Records excerpted from a collection
########################################

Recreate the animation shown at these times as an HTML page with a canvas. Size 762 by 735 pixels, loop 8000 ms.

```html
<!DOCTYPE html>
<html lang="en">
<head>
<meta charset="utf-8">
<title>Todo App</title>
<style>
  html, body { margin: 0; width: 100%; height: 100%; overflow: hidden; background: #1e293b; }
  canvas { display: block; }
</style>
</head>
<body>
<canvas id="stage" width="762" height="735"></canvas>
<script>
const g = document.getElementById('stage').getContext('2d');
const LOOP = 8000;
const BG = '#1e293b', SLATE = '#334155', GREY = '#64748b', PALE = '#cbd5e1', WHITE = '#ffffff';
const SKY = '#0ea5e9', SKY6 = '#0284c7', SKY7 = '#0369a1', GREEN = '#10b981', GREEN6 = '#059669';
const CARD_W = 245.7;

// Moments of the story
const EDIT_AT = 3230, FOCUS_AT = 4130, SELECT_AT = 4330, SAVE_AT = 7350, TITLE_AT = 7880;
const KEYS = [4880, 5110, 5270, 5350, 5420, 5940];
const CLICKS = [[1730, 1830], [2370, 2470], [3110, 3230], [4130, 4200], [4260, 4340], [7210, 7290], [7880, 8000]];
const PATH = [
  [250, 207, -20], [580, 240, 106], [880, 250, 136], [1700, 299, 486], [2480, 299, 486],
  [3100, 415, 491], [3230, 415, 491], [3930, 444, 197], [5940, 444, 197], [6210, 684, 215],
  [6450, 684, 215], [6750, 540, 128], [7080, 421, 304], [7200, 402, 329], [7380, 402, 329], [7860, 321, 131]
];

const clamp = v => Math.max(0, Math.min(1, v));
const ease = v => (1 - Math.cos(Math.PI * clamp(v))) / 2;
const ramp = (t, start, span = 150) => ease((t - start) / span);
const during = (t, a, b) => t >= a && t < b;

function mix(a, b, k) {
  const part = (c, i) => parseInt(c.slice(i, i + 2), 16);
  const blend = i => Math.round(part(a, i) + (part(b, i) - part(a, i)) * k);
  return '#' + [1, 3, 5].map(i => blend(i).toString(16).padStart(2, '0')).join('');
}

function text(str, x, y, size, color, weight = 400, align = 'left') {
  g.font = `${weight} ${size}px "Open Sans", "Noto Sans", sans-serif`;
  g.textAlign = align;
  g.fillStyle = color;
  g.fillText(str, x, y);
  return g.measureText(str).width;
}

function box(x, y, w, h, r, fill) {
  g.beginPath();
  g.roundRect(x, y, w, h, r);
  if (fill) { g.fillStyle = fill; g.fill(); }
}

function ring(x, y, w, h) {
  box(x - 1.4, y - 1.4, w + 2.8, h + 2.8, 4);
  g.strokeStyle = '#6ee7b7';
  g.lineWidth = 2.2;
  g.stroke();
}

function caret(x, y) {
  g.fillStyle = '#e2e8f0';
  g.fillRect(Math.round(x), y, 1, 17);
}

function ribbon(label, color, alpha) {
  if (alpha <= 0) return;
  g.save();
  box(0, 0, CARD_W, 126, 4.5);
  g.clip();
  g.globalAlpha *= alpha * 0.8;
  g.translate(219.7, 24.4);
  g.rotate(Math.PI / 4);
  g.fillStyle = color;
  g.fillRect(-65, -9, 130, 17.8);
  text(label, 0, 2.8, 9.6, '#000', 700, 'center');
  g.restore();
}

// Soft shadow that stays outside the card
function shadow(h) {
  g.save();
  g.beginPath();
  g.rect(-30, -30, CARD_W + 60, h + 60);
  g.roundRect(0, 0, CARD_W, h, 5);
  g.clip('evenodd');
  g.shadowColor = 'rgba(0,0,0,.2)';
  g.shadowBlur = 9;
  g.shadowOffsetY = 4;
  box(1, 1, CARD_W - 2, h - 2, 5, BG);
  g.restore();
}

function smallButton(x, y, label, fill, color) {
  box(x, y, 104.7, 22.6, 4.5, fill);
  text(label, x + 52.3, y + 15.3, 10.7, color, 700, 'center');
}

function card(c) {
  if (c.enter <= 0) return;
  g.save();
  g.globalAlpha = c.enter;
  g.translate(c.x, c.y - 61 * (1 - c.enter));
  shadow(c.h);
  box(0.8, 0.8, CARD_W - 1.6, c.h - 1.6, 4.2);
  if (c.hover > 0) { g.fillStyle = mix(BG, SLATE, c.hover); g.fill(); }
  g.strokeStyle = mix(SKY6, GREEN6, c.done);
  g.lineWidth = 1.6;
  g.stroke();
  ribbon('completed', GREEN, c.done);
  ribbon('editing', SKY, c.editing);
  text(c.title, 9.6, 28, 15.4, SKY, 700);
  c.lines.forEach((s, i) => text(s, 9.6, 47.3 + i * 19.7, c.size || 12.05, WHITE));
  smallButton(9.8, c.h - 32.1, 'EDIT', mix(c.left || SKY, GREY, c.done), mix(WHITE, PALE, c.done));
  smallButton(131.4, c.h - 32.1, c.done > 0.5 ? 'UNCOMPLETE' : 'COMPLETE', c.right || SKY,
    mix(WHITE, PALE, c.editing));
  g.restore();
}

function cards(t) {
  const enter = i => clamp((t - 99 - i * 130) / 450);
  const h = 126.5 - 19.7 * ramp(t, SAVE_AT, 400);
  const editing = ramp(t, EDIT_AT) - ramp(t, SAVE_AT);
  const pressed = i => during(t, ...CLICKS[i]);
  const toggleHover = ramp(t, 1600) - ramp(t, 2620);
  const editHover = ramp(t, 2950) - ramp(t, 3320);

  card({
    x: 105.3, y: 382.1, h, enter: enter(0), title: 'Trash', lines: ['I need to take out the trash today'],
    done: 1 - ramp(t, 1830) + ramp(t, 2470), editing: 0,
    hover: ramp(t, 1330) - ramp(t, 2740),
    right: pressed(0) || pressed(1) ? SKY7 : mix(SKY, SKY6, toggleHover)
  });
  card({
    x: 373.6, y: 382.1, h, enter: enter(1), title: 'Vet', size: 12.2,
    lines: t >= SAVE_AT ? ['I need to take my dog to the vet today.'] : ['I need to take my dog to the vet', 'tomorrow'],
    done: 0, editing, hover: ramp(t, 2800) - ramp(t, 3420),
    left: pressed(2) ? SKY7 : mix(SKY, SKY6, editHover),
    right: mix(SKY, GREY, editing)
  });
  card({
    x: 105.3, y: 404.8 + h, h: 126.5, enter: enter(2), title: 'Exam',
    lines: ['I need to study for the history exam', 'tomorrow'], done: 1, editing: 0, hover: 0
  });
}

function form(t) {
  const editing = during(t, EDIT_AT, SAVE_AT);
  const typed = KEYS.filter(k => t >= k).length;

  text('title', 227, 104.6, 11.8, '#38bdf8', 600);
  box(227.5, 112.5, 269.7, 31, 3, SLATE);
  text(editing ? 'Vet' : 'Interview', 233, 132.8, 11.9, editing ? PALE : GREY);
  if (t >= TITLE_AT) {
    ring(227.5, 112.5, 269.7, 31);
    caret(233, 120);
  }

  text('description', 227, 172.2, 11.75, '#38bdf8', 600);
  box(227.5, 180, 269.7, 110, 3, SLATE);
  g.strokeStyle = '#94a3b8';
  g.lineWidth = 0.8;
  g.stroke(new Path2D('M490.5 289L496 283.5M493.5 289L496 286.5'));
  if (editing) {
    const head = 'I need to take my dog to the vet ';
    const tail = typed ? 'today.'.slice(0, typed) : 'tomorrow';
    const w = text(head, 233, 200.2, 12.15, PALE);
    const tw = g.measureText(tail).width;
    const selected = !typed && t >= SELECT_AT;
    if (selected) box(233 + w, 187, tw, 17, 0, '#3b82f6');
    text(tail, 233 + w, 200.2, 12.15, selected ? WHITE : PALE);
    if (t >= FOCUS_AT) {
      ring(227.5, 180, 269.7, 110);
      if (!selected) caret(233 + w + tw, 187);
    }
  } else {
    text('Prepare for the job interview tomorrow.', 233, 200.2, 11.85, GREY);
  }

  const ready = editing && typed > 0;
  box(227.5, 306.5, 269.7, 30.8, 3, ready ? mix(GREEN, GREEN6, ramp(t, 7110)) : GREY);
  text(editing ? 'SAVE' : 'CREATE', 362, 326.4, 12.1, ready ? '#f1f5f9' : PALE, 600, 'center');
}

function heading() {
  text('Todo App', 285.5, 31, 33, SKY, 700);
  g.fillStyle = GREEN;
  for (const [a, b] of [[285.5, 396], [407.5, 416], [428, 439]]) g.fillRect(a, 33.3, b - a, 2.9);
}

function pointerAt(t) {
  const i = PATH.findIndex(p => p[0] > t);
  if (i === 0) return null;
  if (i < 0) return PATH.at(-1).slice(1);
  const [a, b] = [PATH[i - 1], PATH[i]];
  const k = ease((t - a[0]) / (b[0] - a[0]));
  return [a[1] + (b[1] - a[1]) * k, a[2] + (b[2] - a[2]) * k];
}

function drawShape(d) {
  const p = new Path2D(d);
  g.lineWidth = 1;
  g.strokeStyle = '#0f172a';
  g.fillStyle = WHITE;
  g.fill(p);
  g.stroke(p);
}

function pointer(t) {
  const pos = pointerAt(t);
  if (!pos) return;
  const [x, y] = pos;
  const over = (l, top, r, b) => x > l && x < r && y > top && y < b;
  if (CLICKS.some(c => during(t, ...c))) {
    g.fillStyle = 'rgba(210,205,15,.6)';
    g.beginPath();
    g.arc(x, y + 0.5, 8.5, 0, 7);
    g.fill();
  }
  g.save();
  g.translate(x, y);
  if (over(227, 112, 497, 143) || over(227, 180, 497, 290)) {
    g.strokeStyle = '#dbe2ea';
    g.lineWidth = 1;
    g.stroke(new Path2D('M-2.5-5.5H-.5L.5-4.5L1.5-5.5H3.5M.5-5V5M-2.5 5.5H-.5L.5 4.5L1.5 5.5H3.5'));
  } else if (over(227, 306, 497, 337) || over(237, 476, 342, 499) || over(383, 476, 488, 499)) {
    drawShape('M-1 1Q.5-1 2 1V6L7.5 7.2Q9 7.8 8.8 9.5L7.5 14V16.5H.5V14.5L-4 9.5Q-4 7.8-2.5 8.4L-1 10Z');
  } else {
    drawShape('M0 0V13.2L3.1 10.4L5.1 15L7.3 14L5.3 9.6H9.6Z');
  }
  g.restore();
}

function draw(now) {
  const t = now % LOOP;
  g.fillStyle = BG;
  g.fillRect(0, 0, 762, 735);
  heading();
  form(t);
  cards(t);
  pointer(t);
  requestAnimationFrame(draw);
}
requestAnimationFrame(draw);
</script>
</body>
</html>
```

########################################

__PROMPT__
Go through the records above and, whenever a line includes the word "return", copy it.

__WRITTEN SOLUTION__
  return '#' + [1, 3, 5].map(i => blend(i).toString(16).padStart(2, '0')).join('');
  return g.measureText(str).width;
  if (alpha <= 0) return;
  if (c.enter <= 0) return;
  if (i === 0) return null;
  if (i < 0) return PATH.at(-1).slice(1);
  return [a[1] + (b[1] - a[1]) * k, a[2] + (b[2] - a[2]) * k];
  if (!pos) return;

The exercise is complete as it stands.